The Past, Present, and Future of Flintknapping: An Anthropological Perspective
Annual Review of Anthropology
Vol. 13: 187-203 (Volume publication date October 1984)
J J Flenniken
In lieu of an abstract, the publisher reproduces the first page of the article. (Link)

Letters to My Tutor….

My dearest Simone,

This article left me thinking of the various ways we make connections to the past.  Flenniken says,“As an anthropological term, flintknapping is simply the manufacture of stone tools by the reductive processes of flaking or chipping.” He also writes that “..flintknapping constitutes an anthropological concept whereby the processes of prehistoric flintknapping are better understood by modern flintknapping experiments.” He distinguished between people who simple make stone tools, artificers, and people like Donald Crabtree who are replicators, those who use the same tools, materials and methods employed by people of old (producing similar products and debris).

Shortly after reading this article, I was lost in thought about how magical it is to touch history in the way that replicators do. It’s one thing to visit the British Museum and gaze upon things that were used by such and such historical figure or to visit an historical site and touch structures and items that were used by early peoples. It’s quite a different thing to go through a similar process, to have the same considerations running through one’s mind, to make the same movements.

This connection to the past is one of the reasons that despite being tomboyish/bohemian as a child, I always loved wearing long dresses, hooped dresses, formal wear. In fifth or sixth grade I played the old woman on the “Old Woman in the Shoe” parade float. Yes, not exactly an historical figure, but … The music teacher loaned me a prairie-styled dress and bonnet to wear. I didn’t want to take the dress off. I loved gently lifting the skirt to walk up stairs. I loved the feel of the fabric brushing back against my legs with every stride. And somehow the feeling of being a bit out of place when walking among people in normal dress also highlighted the connection to a past time when most women wore such dresses and made such movements.

This connection is one of the great parts of reading your diaries.

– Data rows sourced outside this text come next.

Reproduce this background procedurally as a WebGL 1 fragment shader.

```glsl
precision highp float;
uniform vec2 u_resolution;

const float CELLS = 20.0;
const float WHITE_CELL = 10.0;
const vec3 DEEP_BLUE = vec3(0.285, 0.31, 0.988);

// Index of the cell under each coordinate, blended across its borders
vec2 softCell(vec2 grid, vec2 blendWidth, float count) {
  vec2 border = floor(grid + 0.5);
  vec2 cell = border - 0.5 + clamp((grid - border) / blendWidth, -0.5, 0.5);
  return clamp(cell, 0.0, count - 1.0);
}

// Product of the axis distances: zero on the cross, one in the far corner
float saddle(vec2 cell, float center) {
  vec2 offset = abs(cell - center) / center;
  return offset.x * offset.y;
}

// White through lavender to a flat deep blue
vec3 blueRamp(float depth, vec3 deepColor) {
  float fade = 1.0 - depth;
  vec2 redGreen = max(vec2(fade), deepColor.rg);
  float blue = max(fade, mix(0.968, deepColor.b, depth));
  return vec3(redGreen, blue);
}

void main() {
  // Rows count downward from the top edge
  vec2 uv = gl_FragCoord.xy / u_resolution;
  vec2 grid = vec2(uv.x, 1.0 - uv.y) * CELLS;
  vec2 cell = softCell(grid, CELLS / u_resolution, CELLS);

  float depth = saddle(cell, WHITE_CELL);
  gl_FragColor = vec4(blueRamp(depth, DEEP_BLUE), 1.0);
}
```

You share so many of your simple and grand thoughts, your simple and grand movements.

I’ll leave you with that.